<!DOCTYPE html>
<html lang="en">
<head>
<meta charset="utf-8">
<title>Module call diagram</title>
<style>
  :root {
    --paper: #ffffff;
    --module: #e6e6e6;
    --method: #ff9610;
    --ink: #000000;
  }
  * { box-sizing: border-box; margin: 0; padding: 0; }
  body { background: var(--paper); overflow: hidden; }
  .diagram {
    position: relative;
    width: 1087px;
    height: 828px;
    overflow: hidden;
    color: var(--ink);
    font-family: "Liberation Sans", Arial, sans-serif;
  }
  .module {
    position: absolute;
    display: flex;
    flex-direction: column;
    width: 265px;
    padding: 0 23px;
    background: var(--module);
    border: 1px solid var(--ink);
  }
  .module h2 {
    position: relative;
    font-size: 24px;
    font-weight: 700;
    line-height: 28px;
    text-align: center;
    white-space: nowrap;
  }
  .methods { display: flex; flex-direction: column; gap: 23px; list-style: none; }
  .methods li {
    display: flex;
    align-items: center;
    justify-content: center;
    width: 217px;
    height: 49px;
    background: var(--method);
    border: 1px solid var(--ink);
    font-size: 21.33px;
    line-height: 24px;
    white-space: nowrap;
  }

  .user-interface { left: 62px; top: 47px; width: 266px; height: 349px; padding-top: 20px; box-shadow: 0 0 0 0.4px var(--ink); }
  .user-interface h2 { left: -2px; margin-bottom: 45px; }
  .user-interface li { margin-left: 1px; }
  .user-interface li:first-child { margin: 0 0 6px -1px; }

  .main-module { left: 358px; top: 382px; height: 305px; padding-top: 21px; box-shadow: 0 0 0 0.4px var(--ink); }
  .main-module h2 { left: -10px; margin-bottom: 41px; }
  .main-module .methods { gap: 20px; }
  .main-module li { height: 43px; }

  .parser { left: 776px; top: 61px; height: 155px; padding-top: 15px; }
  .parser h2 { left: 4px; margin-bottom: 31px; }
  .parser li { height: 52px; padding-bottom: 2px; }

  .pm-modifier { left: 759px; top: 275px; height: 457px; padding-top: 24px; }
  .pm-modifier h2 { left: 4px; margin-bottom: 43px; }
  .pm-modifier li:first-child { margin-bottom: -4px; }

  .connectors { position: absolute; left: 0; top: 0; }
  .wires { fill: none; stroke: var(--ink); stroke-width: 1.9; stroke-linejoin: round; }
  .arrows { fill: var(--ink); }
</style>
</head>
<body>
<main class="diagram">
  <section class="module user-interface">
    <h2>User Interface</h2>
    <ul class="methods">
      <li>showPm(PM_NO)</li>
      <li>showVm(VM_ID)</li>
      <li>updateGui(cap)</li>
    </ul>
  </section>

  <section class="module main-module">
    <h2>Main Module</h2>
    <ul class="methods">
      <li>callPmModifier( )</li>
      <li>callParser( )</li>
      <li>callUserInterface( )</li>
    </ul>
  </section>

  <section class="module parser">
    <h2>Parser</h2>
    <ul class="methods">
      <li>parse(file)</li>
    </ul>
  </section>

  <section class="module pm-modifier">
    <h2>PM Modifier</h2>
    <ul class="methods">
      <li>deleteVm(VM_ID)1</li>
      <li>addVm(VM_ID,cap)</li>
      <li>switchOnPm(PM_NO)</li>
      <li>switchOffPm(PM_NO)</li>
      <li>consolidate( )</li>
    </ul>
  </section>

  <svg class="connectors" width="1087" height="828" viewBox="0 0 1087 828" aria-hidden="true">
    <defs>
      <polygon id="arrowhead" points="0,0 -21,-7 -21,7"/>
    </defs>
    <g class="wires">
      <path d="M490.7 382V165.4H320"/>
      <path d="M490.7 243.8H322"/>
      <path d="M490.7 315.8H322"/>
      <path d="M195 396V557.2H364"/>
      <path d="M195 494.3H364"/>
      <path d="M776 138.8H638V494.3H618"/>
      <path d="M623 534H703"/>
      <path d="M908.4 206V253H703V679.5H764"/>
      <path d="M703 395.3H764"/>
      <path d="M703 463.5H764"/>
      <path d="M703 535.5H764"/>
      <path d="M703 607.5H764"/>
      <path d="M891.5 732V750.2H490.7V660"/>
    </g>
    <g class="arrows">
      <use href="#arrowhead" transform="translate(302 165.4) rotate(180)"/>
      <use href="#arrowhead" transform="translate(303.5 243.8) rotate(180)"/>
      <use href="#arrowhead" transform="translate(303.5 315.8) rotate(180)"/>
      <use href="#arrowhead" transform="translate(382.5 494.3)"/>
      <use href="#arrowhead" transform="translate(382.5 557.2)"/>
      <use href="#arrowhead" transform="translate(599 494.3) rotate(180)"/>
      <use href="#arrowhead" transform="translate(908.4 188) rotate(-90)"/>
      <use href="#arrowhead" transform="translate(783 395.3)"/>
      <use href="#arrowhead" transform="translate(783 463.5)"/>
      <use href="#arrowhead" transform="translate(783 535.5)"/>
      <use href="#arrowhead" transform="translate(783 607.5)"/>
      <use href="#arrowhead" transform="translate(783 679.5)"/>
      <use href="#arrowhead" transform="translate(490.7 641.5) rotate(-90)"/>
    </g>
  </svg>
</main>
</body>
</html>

:::

▶ [TASK DIRECTIONS]: Would you show all lines of the material above that contain the word "left"?

▶ [ANSWER]:
  .user-interface { left: 62px; top: 47px; width: 266px; height: 349px; padding-top: 20px; box-shadow: 0 0 0 0.4px var(--ink); }
  .user-interface h2 { left: -2px; margin-bottom: 45px; }
  .user-interface li { margin-left: 1px; }
  .main-module { left: 358px; top: 382px; height: 305px; padding-top: 21px; box-shadow: 0 0 0 0.4px var(--ink); }
  .main-module h2 { left: -10px; margin-bottom: 41px; }
  .parser { left: 776px; top: 61px; height: 155px; padding-top: 15px; }
  .parser h2 { left: 4px; margin-bottom: 31px; }
  .pm-modifier { left: 759px; top: 275px; height: 457px; padding-top: 24px; }
  .pm-modifier h2 { left: 4px; margin-bottom: 43px; }
  .connectors { position: absolute; left: 0; top: 0; }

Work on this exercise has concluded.